Even though they can afford the mortgage payments, they felt they were trying to bail out an ocean with a bucket.
"No logical business person would do anything other than walk away. And so, there was a lot of soul searching. And I did a lot of crying, 'cause I'm in love with this house. And every day I would redo the math and think, 'Maybe we missed something,'" Schulik said. "This just can't be right."
But it was: the value of their house was dropping anywhere from five to eight thousand dollars a month, so Schulik and Kuehn just felt it was time to walk away.
"I don't think we're villains. We fulfilled the parts of our contract that we have with the bank. We've let them know what we're doing. It's all legal. It's not anything I ever expected I would be doing. And it sure doesn't feel good. But it seems like it's the right thing to do," Schulik said.
"What do your neighbors make of it?" Safer asked. "Another empty house breaks down the value of everyone's house."
"And we've seen that here. I think they will be upset, and I understand that," Kuehn replied.
"But you're hardly alone in Phoenix right now, correct?" Safer asked.

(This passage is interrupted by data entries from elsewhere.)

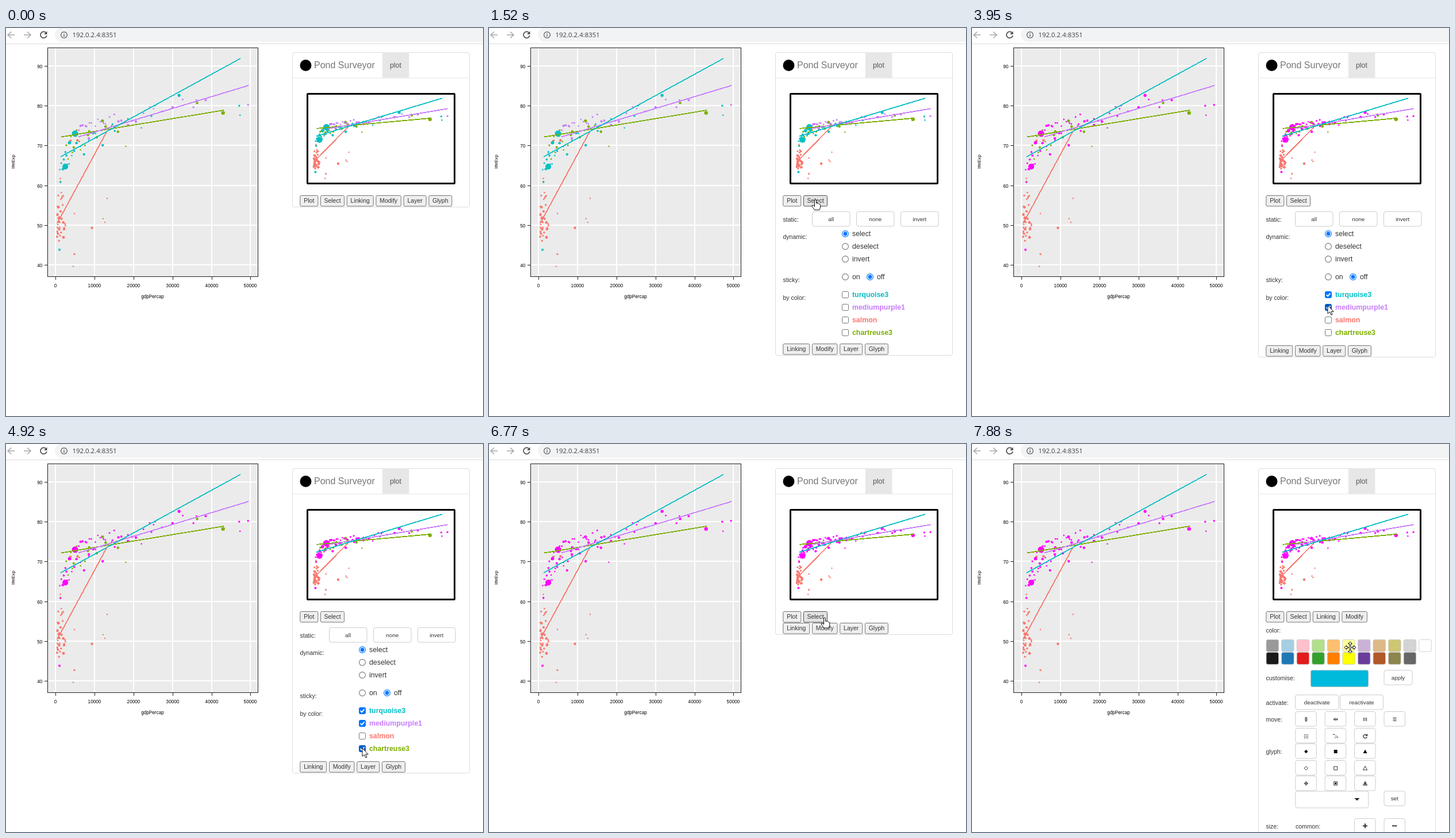
An HTML page that plays this animation: 830x675 px, repeating every 8000 ms.

```html
<!DOCTYPE html>
<html lang="en">
<head>
<meta charset="utf-8">
<title>Plot inspector</title>
<style>
html, body { margin: 0; width: 100%; height: 100%; overflow: hidden; background: #fff; }
svg { display: block; width: 830px; height: 675px; font-family: "Liberation Sans", Arial, sans-serif; }
</style>
</head>
<body>
<svg id="stage" viewBox="0 0 830 675"></svg>
<script>
const LOOP = 8000;
const SELECTED = '#ff00ff';

// Each cloud follows a trend of life expectancy over GDP (in hundreds), plus a few landmarks [gdp, life, radius].
const regions = [
  { id: 'salmon', color: '#f8766d', line: [89, 340, 176, 179], selectAt: Infinity,
    count: 40, gdp: [3.5, 26], spread: 11, trend: () => 51.5,
    landmarks: [[45, 39.6, 1.2], [48, 42.7, 1.6], [48, 52.9, 1.2], [93, 49.3, 2.2], [20, 46.9, 2.4],
      [121.5, 51.6, 1.2], [126, 50.7, 1.2], [132, 56.7, 1.2], [56, 71.3, 2.2], [38, 71.2, 2]] },
  { id: 'chartreuse3', color: '#7cae00', line: [96, 189.5, 379, 143], selectAt: 5040,
    count: 20, gdp: [27, 180], spread: 4, trend: g => 66.5 + 3.4 * Math.log(g / 12),
    landmarks: [[429.5, 78.2, 3.2], [363, 80.7, 2.2], [120, 76.2, 2.6], [180, 69.8, 1.2], [12, 60.9, 1.6]] },
  { id: 'mediumpurple1', color: '#c77cff', line: [126, 189.5, 422, 100], selectAt: 3410,
    count: 28, gdp: [59, 407], spread: 2, trend: g => 73 + 0.0214 * g,
    landmarks: [[493.6, 80.2, 1.7], [85, 71.8, 2.2]] },
  { id: 'turquoise3', color: '#00bfc4', line: [95, 224, 408, 53], selectAt: 3830,
    count: 25, gdp: [10, 290], spread: 4, trend: g => 62 + 4.6 * Math.log(g / 9.4),
    landmarks: [[49.6, 73, 5.5], [24.5, 64.7, 5.1], [35.4, 70.7, 2.9], [316.6, 82.6, 2.6],
      [9.7, 43.8, 2], [471, 80, 1.7], [473, 77.6, 1.3]] }
];

function seeded(seed) {
  return () => (seed = (seed * 16807) % 2147483647) / 2147483647;
}

function cloud({ count, gdp: [low, high], spread, trend, landmarks }, seed) {
  const rnd = seeded(seed);
  const points = range(count).map(i => {
    const g = low * (high / low) ** ((i + rnd()) / count);
    return [g, trend(g) + spread * (rnd() + rnd() - 1), 1.3 + rnd() ** 2];
  });
  return points.concat(landmarks);
}

const range = n => [...Array(n).keys()];
const plotX = gdp => 86.5 + gdp * 0.678;
const plotY = life => 66 + (90 - life) * 6.92;
const main = { x: v => v, y: v => v };
const mini = { x: v => 473.3 + v * 0.7, y: v => 101.7 + v * 0.386 };

const text = (x, y, s, size = 10.5, more = 'fill="#333"') => `<text x="${x}" y="${y}" font-size="${size}" ${more}>${s}</text>`;
const mid = (x, y, s, size = 9.9) => text(x, y, s, size, 'fill="#333" text-anchor="middle"');
const rect = (x, y, w, h, fill, more = '') => `<rect x="${x}" y="${y}" width="${w}" height="${h}" fill="${fill}" ${more}/>`;
const path = (d, more = 'fill="none" stroke="#333"') => `<path d="${d}" ${more}/>`;
const circle = (x, y, r, more = '') => `<circle cx="${x}" cy="${y}" r="${r}" ${more}/>`;

function series(view) {
  const dots = regions.map((r, i) => `<g class="dots-${r.id}" fill="${r.color}">` +
    cloud(r, 4177 * (i + 1)).map(([g, life, size]) => circle(view.x(plotX(g)), view.y(plotY(life)), size)).join('') + '</g>');
  const fits = regions.map(({ line: [x1, y1, x2, y2], color }) =>
    path(`M${view.x(x1)} ${view.y(y1)}L${view.x(x2)} ${view.y(y2)}`,
      `stroke="${color}" stroke-width="1.8" shape-rendering="crispEdges"`));
  return dots.concat(fits).join('');
}

function browserBar() {
  const arrow = (x, dir) => path(`M${x - 6 * dir} 12H${x + 6 * dir}M${x} 6.5L${x + 6 * dir} 12L${x} 17.5`,
    'fill="none" stroke="#a5a7aa" stroke-width="1.5"');
  return rect(85, -1, 760, 25, '#f1f3f4', 'rx="12.5"') + rect(0, 27, 830, 1, '#dcdcdc') +
    arrow(9, -1) + arrow(37, 1) +
    path('M69.6 8.2A5.5 5.5 0 1 0 70.9 13', 'fill="none" stroke="#4c4f53" stroke-width="1.7"') +
    path('M71.5 5.5V11H66Z', 'fill="#4c4f53"') +
    circle(101, 12, 5.4, 'fill="none" stroke="#5f6368" stroke-width="1.3"') +
    rect(100.3, 11, 1.4, 4, '#5f6368') + rect(100.3, 8.5, 1.4, 1.4, '#5f6368') +
    text(115.5, 16, '192.0.2.4:8351', 11.4, 'fill="#3c4043" font-family="Open Sans, sans-serif"');
}

function chart() {
  let grid = '', axes = '';
  for (const i of range(6)) {
    const x = Math.round(86.4 + i * 67.8), y = Math.round(66 + i * 69.2);
    grid += `M${x} 35V432M73 ${y}H438`;
    axes += path(`M${x + .5} 433V438M67 ${y + .5}H73`, 'stroke="#222"') +
      text(x, 450.5, i * 10000, 8.2, 'fill="#000" text-anchor="middle"') +
      text(63.3, y + 3.8, 90 - i * 10, 8.2, 'fill="#000" text-anchor="end"');
  }
  return rect(73, 35, 365, 397, '#ebebeb') + path(grid, 'stroke="#fff" stroke-width="2"') +
    series(main) + rect(72.5, 34.5, 366, 398, 'none', 'stroke="#222"') + axes +
    text(255, 470, 'gdpPercap', 8.2, 'fill="#000" text-anchor="middle"') +
    text(0, 0, 'lifeExp', 8.1, 'fill="#000" text-anchor="middle" transform="translate(15 232.5) rotate(-90)"');
}

const whiteButton = (x, y, w, label = '') =>
  rect(x + .5, y + .5, w, 25.5, '#fff', 'rx="3.5" stroke="#ccc"') + (label && mid(x + w / 2 + .5, y + 16.7, label));

function radio(x, y, label, on) {
  const c = on ? '#0075ff' : '#767676';
  return circle(x, y, 5.4, `fill="#fff" stroke="${c}" stroke-width="1.1"`) +
    (on ? circle(x, y, 3.4, `fill="${c}"`) : '') + text(x + 12, y + 4.2, label, 12.35);
}

function checkbox(id, y) {
  const color = regions.find(r => r.id === id).color;
  return `<g id="box-${id}">${rect(614.5, y - 5.5, 11, 11, '#fff', 'rx="2" stroke="#767676"')}` +
    path(`M616.8 ${y}l2.3 2.5 4.4-5.2`, 'fill="none" stroke="#fff" stroke-width="1.9"') + '</g>' +
    text(632, y + 4, id, 12.35, `fill="${color}" font-weight="bold"`);
}

function selectPanel() {
  return text(511.5, 337, 'static:') +
    ['all', 'none', 'invert'].map((s, i) => whiteButton(562 + 77 * i, 319, 65.5, s)).join('') +
    text(511.5, 366.5, 'dynamic:') +
    ['select', 'deselect', 'invert'].map((s, i) => radio(620, 358 + 22 * i, s, i === 0)).join('') +
    text(511.5, 441.5, 'sticky:') + radio(620, 433, 'on') + radio(663, 433, 'off', true) +
    text(511.5, 472.5, 'by color:') +
    ['turquoise3', 'mediumpurple1', 'salmon', 'chartreuse3'].map((id, i) => checkbox(id, 464 + 22 * i)).join('');
}

// Small icons, each drawn around its own origin.
function icons() {
  const line = 'fill="none" stroke="#333"', solid = 'fill="#111"';
  const shapes = ['M0-3.2L3.2 0 0 3.2-3.2 0Z', 'M-3-3H3V3H-3Z', 'M0-3.5L3.6 3H-3.6Z'];
  const inner = ['M0-3V3M-3 0H3', 'M-1.5-1.5H1.5V1.5H-1.5Z', 'M0-3L1.5 2H-1.5Z'];
  const rnd = seeded(99);
  const put = (col, y, s, turn = 0) => `<g transform="translate(${581.3 + 51.4 * col} ${y}) rotate(${turn})">${s}</g>`;
  const stack = path('M0-4V4M-2-2.5H2M-2.5 0H2.5M-2 2.5H2', line);
  const bars = path('M-2.5-3V3M0-3V3M2.5-3V3', line);
  const speck = (x, y) => rect(x, y, 1.4, 1.4, '#333');
  return put(0, 479, stack) + put(1, 479, stack, 90) + put(2, 479, bars) + put(3, 479, bars, 90) +
    put(0, 508.5, range(9).map(i => speck(i % 3 * 2.8 - 3.4, (i / 3 | 0) * 2.8 - 3.4)).join('')) +
    put(1, 508.5, range(6).map(i => speck(i * 1.5 - 4.5, rnd() * 7 - 4)).join('')) +
    put(2, 508.5, path('M2.5-2A3.2 3.2 0 1 0 3.2 1M3.5-4V-1H.5', 'fill="none" stroke="#222" stroke-width="1.2"')) +
    shapes.map((d, i) => put(i, 535, path(d, solid)) + put(i, 564, path(d, line)) +
      put(i, 590.5, path(d, line) + path(inner[i], i ? solid : line))).join('');
}

function modifyPanel() {
  const light = '#999 #a6cee3 #ffc0cb #b2df8a #fdbf6f #ffff99 #cab2d6 #deb887 #cdc673 #d3d3d3 #fff';
  const dark = '#1a1a1a #1f78b4 #e31a1c #33a02c #ff7f00 #ff0 #6a3d9a #b15928 #8b864e #666';
  const swatches = (list, y) => list.split(' ').map((c, i) =>
    rect(512 + i * 26.57, y, 21.6, 21, c, 'rx="3" stroke="#ccc" stroke-width=".9"')).join('');
  const row = (y, n, first = 0) => range(n).map(i => whiteButton(562.3 + (first + i) * 51.4, y, 36.5)).join('');
  return text(511.5, 328, 'color:') + swatches(light, 340.3) + swatches(dark, 362.4) +
    text(511.5, 410.5, 'customise:') + rect(589.3, 393.5, 100.5, 29, '#00badd', 'rx="3" stroke="#ccc"') +
    whiteButton(716.5, 393, 49, 'apply') +
    text(511.5, 453.5, 'activate:') + whiteButton(562, 436, 75.5, 'deactivate') + whiteButton(640, 436, 75, 'reactivate') +
    text(511.5, 483, 'move:') + row(465, 4) + row(494, 3) +
    text(511.5, 538.5, 'glyph:') + row(521, 3) + row(550, 3) + row(577, 3) + icons() +
    rect(562.8, 604, 127, 29, '#fff', 'rx="3.5" stroke="#ccc"') + path('M665.5 616H674.5L670 620.5Z', 'fill="#222"') +
    whiteButton(716.5, 603.5, 36.5, 'set') +
    text(511.5, 668.5, 'size:') + text(563, 668.5, 'common:') + row(651, 2, 2) +
    path('M680 664.3H688M684 660.3V668.3M731 664.3H739.5', 'stroke="#222" stroke-width="1.8"');
}

const tabs = Object.entries({ Plot: 32, Select: 42, Linking: 47, Modify: 44.5, Layer: 40, Glyph: 41 });

function inspector() {
  return rect(498.5, 42.5, 308, 269, '#fff', 'id="frame" rx="3.5" stroke="#ddd"') +
    rect(499, 86.5, 307, 1, '#e7e7e7') + rect(655, 42, 46.5, 45, '#e7e7e7') +
    circle(521.5, 65, 10, 'fill="#000"') +
    text(536, 70, 'Pond Surveyor', 16, 'fill="#777"') + text(668, 69, 'plot', 12.35, 'fill="#555"') +
    series(mini) + rect(524.5, 114.5, 256, 156, 'none', 'stroke="#000" stroke-width="3" rx="1"') +
    '<clipPath id="fold"><rect id="fold-box" x="499" y="311" width="307" height="0"/></clipPath>' +
    `<g clip-path="url(#fold)"><g id="select">${selectPanel()}</g><g id="modify">${modifyPanel()}</g></g>` +
    tabs.map(([name, w], i) => `<g id="tab${i}">${rect(.5, .5, w - 1, 18.5, '#efefef', 'rx="2"')}${mid(w / 2, 13.4, name, 10.5)}</g>`).join('');
}

function cursors() {
  const ink = 'fill="#fff" stroke="#111" stroke-linejoin="round"';
  const arms = range(4).map(i =>
    path('M1.2-3.5V-6.5H3.5L0-10-3.5-6.5H-1.2V-3.5Z', `${ink} transform="rotate(${i * 90})"`)).join('');
  return `<g id="cursor"><g id="arrow">${path('M0 0V14.5L3.4 11.5 5.8 16.8 8 15.8 5.7 10.8H10.2Z', ink)}</g>` +
    `<g id="hand">${path('M-1.5 1Q-1.5-.3 0-.3T1.5 1V6Q3 5 4.2 6.3 6 5.8 6.8 7.4 8.6 7.2 8.6 9.5V13L7 17.6H-1.5L-5.6 11.6Q-6.5 9-4.2 9.3L-1.5 11.5Z', ink)}</g>` +
    `<g id="move">${arms}${circle(0, 0, 1.8, ink)}</g></g>`;
}

document.getElementById('stage').innerHTML = rect(0, 0, 830, 675, '#fff') + browserBar() + chart() + inspector() + cursors();

const $ = id => document.getElementById(id);
const show = (el, on) => el.setAttribute('visibility', on ? 'inherit' : 'hidden');
const clamp = p => Math.min(1, Math.max(0, p));
const ease = p => 1 - (1 - clamp(p)) ** 3;

// The pointer enters at 430 ms and then makes these moves: start, end, x, y.
const enter = { t: 430, x: 771, y: 394 };
const moves = [
  [430, 850, 537, 284], [850, 970, 568, 299], [1700, 2190, 618, 483], [3410, 3560, 619, 461],
  [3830, 4100, 619, 509], [4250, 4400, 620, 529], [5220, 5600, 734, 470], [5600, 6350, 573, 303],
  [6700, 7300, 667, 298], [7600, 7860, 658, 354]
];

function cursorAt(t) {
  let { x, y } = enter;
  for (const [start, end, toX, toY] of moves) {
    const p = clamp((t - start) / (end - start));
    x += (toX - x) * p;
    y += (toY - y) * p;
  }
  return [x, y];
}

// Which accordion section is open, and how tall it is.
function foldAt(t) {
  if (t >= 7540) return { open: 3, height: Math.round(520 * ease((t - 7540) / 350)) };
  if (t >= 1210 && t < 6800)
    return { open: 1, height: Math.round(241 * ease((t - 1210) / 400) * (1 - ease((t - 6450) / 350))) };
  return { open: -1, height: 0 };
}

function drawTabs(fold, cx, cy) {
  let x = 511.3, y = 291, onTab = false;
  tabs.forEach(([, w], i) => {
    const g = $('tab' + i), box = g.firstChild;
    const hover = cx >= x && cx <= x + w && cy >= y && cy <= y + 20;
    onTab = onTab || hover;
    g.setAttribute('transform', `translate(${x} ${y})`);
    box.setAttribute('fill', hover ? '#e3e3e3' : '#efefef');
    box.setAttribute('stroke', hover ? '#4f4f4f' : '#767676');
    x += w + 3.7;
    if (i === fold.open) { x = 511.3; y = 311 + fold.height; }
  });
  return onTab;
}

function drawBox(id, checked, cx, cy) {
  const g = $('box-' + id), box = g.firstChild, top = +box.getAttribute('y');
  const hover = cx >= 614 && cx <= 626 && cy >= top && cy <= top + 12;
  const blue = hover ? '#005cc8' : '#0075ff';
  box.setAttribute('fill', checked ? blue : '#fff');
  box.setAttribute('stroke', checked ? blue : hover ? '#4f4f4f' : '#767676');
  show(g.lastChild, checked);
}

function draw(t) {
  const [cx, cy] = cursorAt(t), fold = foldAt(t);
  for (const r of regions) {
    const fill = t >= r.selectAt ? SELECTED : r.color;
    document.querySelectorAll('.dots-' + r.id).forEach(g => g.setAttribute('fill', fill));
    drawBox(r.id, t >= r.selectAt - 120, cx, cy);
  }
  $('fold-box').setAttribute('height', fold.height);
  $('frame').setAttribute('height', 269 + (fold.open < 0 ? 0 : fold.height + 20));
  show($('select'), fold.open === 1);
  show($('modify'), fold.open === 3);

  const onTab = drawTabs(fold, cx, cy);
  const moving = t >= 7700 && !onTab;
  $('cursor').setAttribute('transform', `translate(${cx} ${cy})`);
  show($('cursor'), t >= enter.t);
  show($('hand'), onTab);
  show($('move'), moving);
  show($('arrow'), !onTab && !moving);
}

// Children inherit visibility, so a hidden cursor group hides whichever pointer is active.
function tick() {
  draw(performance.now() % LOOP);
  requestAnimationFrame(tick);
}
tick();
</script>
</body>
</html>
```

"Yes, it's interesting the number of my coworkers who have approached me to say, 'How are you doing this? Because I need to do it,'" Kuehn explained.